|US5443409 *||Mar 14, 1994||Aug 22, 1995||Orca Industries, Inc.||Water saddle|
|US5458549 *||Jun 13, 1994||Oct 17, 1995||Obery; Eric J.||Cushioned floor pad for exercising abdominal muscles|
|US5964628 *||Jul 8, 1997||Oct 12, 1999||Scanlon; Robert E.||Collapsible personal flotation devices|
|US6062930 *||Oct 22, 1998||May 16, 2000||Smith; Roger A.||Multipurpose recreational mat|
|US6837765 *||Jul 17, 2003||Jan 4, 2005||Lauziere Michel||Flotation device|
|US7648449 *||Jan 19, 2010||Ryan Detert||Aquatic exercise device|
|US8057369||Nov 15, 2011||Rod Salach||Buoyant aquatic exercise chair|
|US20040023572 *||Jul 17, 2003||Feb 5, 2004||Michel Lauziere||Flotation device|

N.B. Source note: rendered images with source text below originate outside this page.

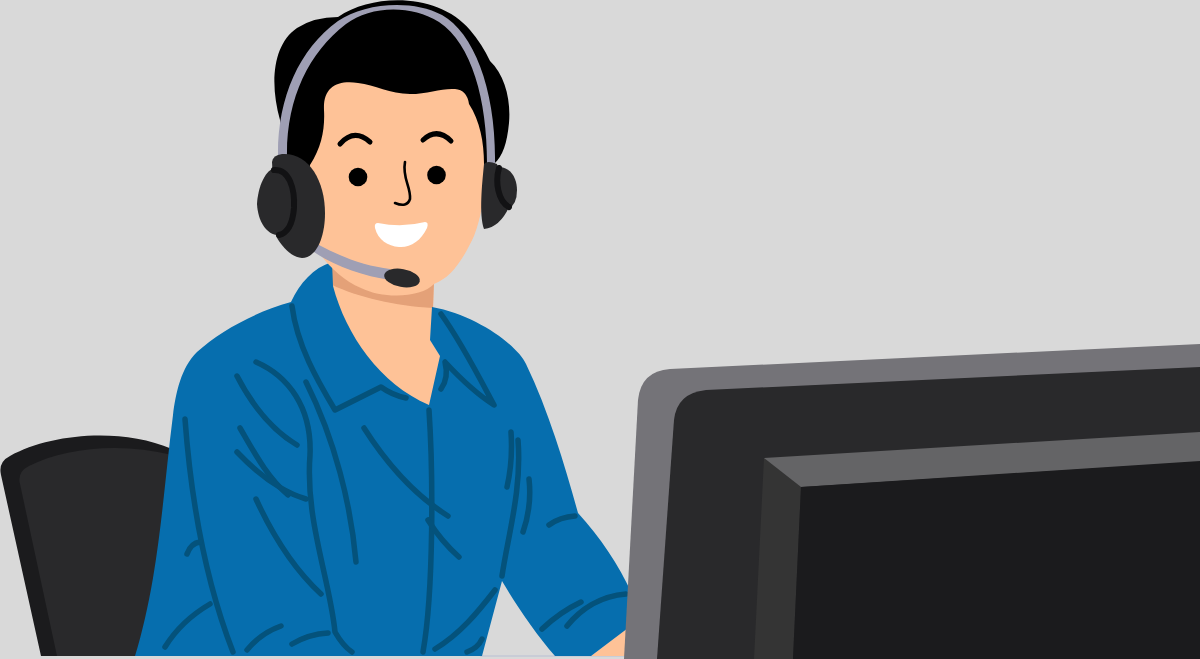
<!DOCTYPE html>
<html lang="en">
<head>
<meta charset="utf-8">
<title>Support agent at a desk</title>
<style>
:root {
  --backdrop: #d9d9d9;
  --shirt: #066eae;
  --fold: #04527b;
  --skin: #fec297;
  --skin-shade: #e4a178;
  --hair: #000;
  --band: #9f9fb4;
  --charcoal: #29292b;
  --ink: #1b1b1d;
  --pad-line: #121214;
  --bezel: #747378;
  --ledge-top: #646466;
  --ledge-side: #343434;
}
html, body { margin: 0; height: 100%; overflow: hidden; background: var(--backdrop); }
svg { display: block; width: 1200px; height: 659px; }
.folds { fill: none; stroke: var(--fold); stroke-width: 5.5; stroke-linecap: round; stroke-linejoin: round; }
.features { fill: none; stroke: var(--hair); stroke-linecap: round; stroke-linejoin: round; }
.skin { fill: var(--skin); }
.shirt { fill: var(--shirt); }
.charcoal { fill: var(--charcoal); }
.ink { fill: var(--ink); }
.band { fill: var(--band); }
.pad-line { fill: none; stroke: var(--pad-line); stroke-width: 6; stroke-linecap: round; }
</style>
</head>
<body>
<svg viewBox="0 0 1200 659" role="img" aria-label="Smiling support agent with a headset sitting behind a computer monitor">
  <rect width="1200" height="659" fill="var(--backdrop)"/>

  <g id="chair">
    <path class="ink" d="M41 656 L1 475 Q-2 462 10 456 C50 434 120 427 172 449 L180 656 Z"/>
    <path class="charcoal" d="M57 656 L20 484 Q17 472 29 466 C65 448 120 442 172 455 L180 656 Z"/>
  </g>

  <rect id="desk-edge" x="480" y="655" width="150" height="2" fill="#c9ccd6"/>

  <g id="hand">
    <path class="skin" d="M591 656 L630 626 V656 Z"/>
  </g>

  <g id="neck">
    <path class="skin" d="M332 255 L434 270 L433 310 L430 340 L441 357 L429 406 L380 400 L325 300 Z"/>
    <path d="M332 262 L434 282 L433 308 C395 306 358 297 332 285 Z" fill="var(--skin-shade)"/>
  </g>

  <g id="shirt">
    <path class="shirt" d="M332 262 C313 268 300 283 291 302 C255 312 220 331 197 352 C181 368 176 392 173 415 C166 470 162 525 153 578 C148 607 142 633 135 656 H482 L502 581 C518 608 536 634 555 656 H591 L632 625 V594 C619 565 600 537 578 513 C565 466 549 412 526 364 C518 346 477 315 432 307 L430 340 L440 356 L429 405 C380 384 346 335 333 286 Z"/>
    <g class="folds">
      <path d="M292 306 C297 345 317 380 335 410 L381 387 Q392 395 406 398"/>
      <path d="M441 314 C460 340 478 375 494 405 C475 393 458 376 445 362 Q449 378 441 389"/>
      <path d="M429 410 C433 470 434 590 423 652"/>
      <path d="M256 362 C288 376 312 407 310 455 C305 520 330 580 335 632 Q343 646 352 652"/>
      <path d="M306 382 C335 440 351 505 356 562"/>
      <path d="M237 376 C253 407 272 430 297 445"/>
      <path d="M240 428 C254 452 267 477 288 495"/>
      <path d="M237 452 C257 473 279 491 306 499"/>
      <path d="M256 499 C273 536 295 570 321 594"/>
      <path d="M185 419 C191 500 205 580 233 652"/>
      <path d="M187 554 Q191 543 200 542"/>
      <path d="M165 647 Q181 621 210 604"/>
      <path d="M247 650 Q261 633 281 626"/>
      <path d="M292 644 Q309 634 328 633"/>
      <path d="M364 428 C387 464 416 496 448 516"/>
      <path d="M428 520 Q441 541 459 557"/>
      <path d="M511 432 Q513 461 507 487"/>
      <path d="M518 440 C522 490 508 535 502 576"/>
      <path d="M529 479 Q532 506 523 532"/>
      <path d="M549 525 Q560 517 575 516"/>
      <path d="M542 629 Q560 612 581 602"/>
      <path d="M567 626 C580 610 600 596 626 594"/>
      <path d="M495 590 C478 612 460 634 435 649"/>
      <path d="M467 652 Q478 648 482 639"/>
    </g>
  </g>

  <g id="head">
    <path id="hair-back" fill="var(--hair)" d="M280 120 C270 85 272 45 297 28 Q314 17 338 17 C375 -8 440 -6 470 30 Q482 44 490 61 C505 75 511 100 509 123 C507 143 503 156 494 164 L470 175 L310 185 L285 160 Z"/>
    <path id="face" class="skin" d="M310 165 C322 147 325 128 324 110 C323 87 337 80 358 83 C375 85 390 94 410 94 C428 94 442 88 455 89 Q467 90 469 104 C480 121 484 142 484 164 C485 195 482 215 474 236 C462 262 450 278 434 284 C422 297 385 300 361 288 C342 280 328 266 314 246 L305 200 Z"/>
    <g id="facial-features">
      <g class="features" stroke-width="5">
        <path d="M340 144 Q354 128 370 142"/>
        <path d="M423 140 Q437 127 451 141"/>
      </g>
      <path class="features" stroke-width="2.6" d="M405 162 C402 178 411 187 410 199 Q407 208 395 203"/>
      <circle cx="358" cy="177" r="9.3"/>
      <circle cx="436.500" cy="175" r="9.3"/>
      <path id="smile" fill="#fff" d="M378 223 Q402 228 425 222 Q429 222 427 228 C421 241 410 248 399 247 C388 246 378 240 375 228 Q374 223 378 223 Z"/>
    </g>
  </g>

  <g id="headset">
    <path class="band" d="M278 157 C277 100 298 50 338 21 C364 3 412 -1 442 15 C474 33 496 90 495 163 H487 C487 100 472 44 439 22 C410 4 370 6 346 24 C308 53 286 100 287 157 Z"/>
    <path id="microphone-arm" class="band" d="M317 244 C343 258 366 266 390 269 V280 C362 276 332 265 311 250 Z"/>
    <ellipse id="microphone" class="charcoal" cx="402" cy="278" rx="18" ry="9" transform="rotate(10 402 278)"/>
    <g id="near-earcup">
      <path class="charcoal" d="M272 162 Q273 155 282 154 C308 152 325 180 325 213 C325 238 316 258 302 258 C291 257 282 247 276 236 Z"/>
      <path class="charcoal" d="M277 167 C265 169 258 187 257 204 C258 222 267 236 280 235 C298 226 299 180 277 167 Z"/>
      <path class="pad-line" d="M274 170 C289 169 295 188 294 208 Q292 232 279 235"/>
    </g>
    <g id="far-earcup">
      <path class="charcoal" d="M484 164 Q487 160 497 164 L509 207 Q500 227 484 229 C479 214 482 185 484 164 Z"/>
      <path class="charcoal" d="M500 167 C512 168 517 180 517 190 Q517 205 508 209 C495 202 493 175 500 167 Z"/>
      <path class="pad-line" stroke-width="5" d="M499 168 C495 182 498 201 509 207"/>
    </g>
  </g>

  <g id="monitor">
    <path fill="var(--bezel)" d="M624 659 L638 400 Q641 371 670 369 L1200 344 V659 Z"/>
    <path class="charcoal" d="M657 659 L674 420 Q677 393 706 390 L1200 367 V659 Z"/>
    <polygon fill="var(--ledge-side)" points="764,458 801,487 793,659 754,659"/>
    <polygon fill="var(--ledge-top)" points="764,458 1200,432 1200,462 801,487"/>
    <polygon class="ink" points="801,487 1200,461 1200,659 793,659"/>
  </g>
</svg>
</body>
</html>
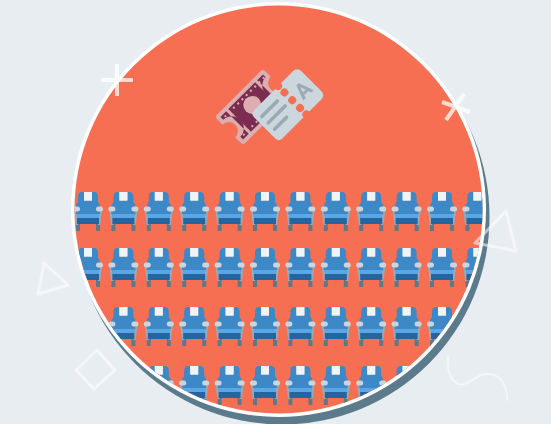
<!DOCTYPE html>
<html lang="en">
<head>
<meta charset="utf-8">
<title>Theatre seats and tickets</title>
<style>
:root {
  --paper: #e8edf2;
  --coral: #f66f52;
  --slate: #5b7a8c;
  --white: #fff;
  --seat: #3d88c7;
  --seat-light: #5ba7e6;
  --seat-dark: #25659f;
  --leg: #5f7889;
  --arm: #ccd5dc;
  --maroon: #7b2c50;
  --rose: #dcaeaf;
  --stub: #ccd6dd;
  --ink: #99aab5;
}
html, body { margin: 0; overflow: hidden; background: var(--paper); }
svg { display: block; }
.doodles { fill: none; stroke: var(--white); stroke-width: 3; stroke-linecap: round; stroke-linejoin: round; }
.faint { opacity: .55; }
.bright { opacity: .75; stroke-width: 4; stroke-linecap: butt; }
.letter { font: 700 22px Roboto, Arial, sans-serif; fill: var(--ink); text-anchor: middle; }
</style>
</head>
<body>
<svg width="551" height="424" viewBox="0 0 551 424" role="img" aria-label="Rows of blue theatre seats below two tickets in a coral circle">
  <defs>
    <clipPath id="disc"><circle cx="278.5" cy="209.5" r="204"/></clipPath>
    <g id="seat">
      <path d="M-10 17V39M10 17V39" stroke="var(--leg)" stroke-width="4"/>
      <path d="M-13 17L-11 33M13 17L11 33" stroke="var(--ink)" stroke-width="2.5"/>
      <path d="M-10 23V5Q-10 0-6 0H6Q10 0 10 5V23Z" fill="var(--seat)"/>
      <path d="M-10 10L-12 13V22H-9V10ZM10 10L12 13V22H9V10Z" fill="var(--seat)"/>
      <rect x="-4" width="8" height="9" fill="var(--stub)"/>
      <rect x="-4" width="8" height="8" fill="#f1f4f6"/>
      <rect x="-11" y="22" width="22" height="4" fill="var(--seat-light)"/>
      <rect x="-11" y="26" width="22" height="6" fill="var(--seat-dark)"/>
      <rect x="-15" y="14.500" width="7" height="5" rx="2.500" fill="var(--arm)"/>
      <rect x="8" y="14.500" width="7" height="5" rx="2.500" fill="var(--arm)"/>
    </g>
    <g id="seat-row">
      <use href="#seat" x="88"/><use href="#seat" x="123.400"/><use href="#seat" x="158.800"/>
      <use href="#seat" x="194.200"/><use href="#seat" x="229.600"/><use href="#seat" x="265"/>
      <use href="#seat" x="300.400"/><use href="#seat" x="335.800"/><use href="#seat" x="371.200"/>
      <use href="#seat" x="406.600"/><use href="#seat" x="442"/><use href="#seat" x="477.400"/>
    </g>
  </defs>

  <rect width="551" height="424" fill="var(--paper)"/>
  <circle id="disc-shadow" cx="282" cy="217" r="207.500" fill="var(--slate)"/>
  <circle cx="278.500" cy="209.500" r="207.500" fill="var(--white)"/>
  <circle cx="278.500" cy="209.500" r="204" fill="var(--coral)"/>

  <g id="seating" clip-path="url(#disc)">
    <use href="#seat-row" y="192"/>
    <use href="#seat-row" y="248"/>
    <use href="#seat-row" y="307"/>
    <use href="#seat-row" y="366"/>
  </g>

  <g id="tickets">
    <g transform="translate(253 107) rotate(-45)">
      <path d="M-31-20H31Q34-20 34-17V-9A9 9 0 0 0 34 9V17Q34 20 31 20H-31Q-34 20-34 17V9A9 9 0 0 0-34-9V-17Q-34-20-31-20Z" fill="var(--rose)"/>
      <path d="M-30-16H-22V16H-30V12A12 12 0 0 0-30-12Z" fill="var(--maroon)"/>
      <rect x="-19" y="-16" width="38" height="32" fill="var(--maroon)"/>
      <path d="M30-16H22V16H30V12A12 12 0 0 1 30-12Z" fill="var(--maroon)"/>
      <path d="M-27-13H30M-27 13H30" stroke="var(--rose)" stroke-width="2" stroke-dasharray="2 4"/>
      <circle cx="1" cy="-2" r="9" fill="var(--rose)"/>
    </g>
    <g transform="translate(288 104.500) rotate(-45)">
      <path d="M-28-20H2A4 4 0 0 0 10-20H27Q33-20 33-14V14Q33 20 27 20H10A4 4 0 0 0 2 20H-28Q-33 20-33 15V-15Q-33-20-28-20Z" fill="var(--stub)"/>
      <g fill="var(--coral)">
        <circle cx="6" cy="-11" r="4"/><circle cx="6" cy="0" r="4"/><circle cx="6" cy="11" r="4"/>
      </g>
      <path d="M-27-10H-5M-27-1H-3M-27 8H-10" stroke="var(--ink)" stroke-width="3.500" stroke-linecap="round"/>
      <text class="letter" x="21" y="8">A</text>
    </g>
  </g>

  <g class="doodles">
    <path class="bright" d="M101 80H133M117 64V96"/>
    <path class="bright" d="M442 102L470 112M446 120L464 94"/>
    <path class="faint" d="M44 263L68 285L38 294Z"/>
    <path class="faint" d="M506 211L516 251L475 243Z"/>
    <path class="faint" d="M97 350L115 370L94 389L76 370Z"/>
    <path class="faint" stroke-width="2" d="M448 357C446 377 456 388 467 383C478 378 480 373 490 374C502 376 507 385 507 400"/>
  </g>
</svg>
</body>
</html>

|U.S. Classification||482/111, 472/129, 482/142, 441/129, D21/809|
|Cooperative Classification||A61H37/005, A61H2201/1261|
|May 24, 1998||LAPS||Lapse for failure to pay maintenance fees|
|Sep 22, 1998||FP||Expired due to failure to pay maintenance fee|
Effective date: 19980524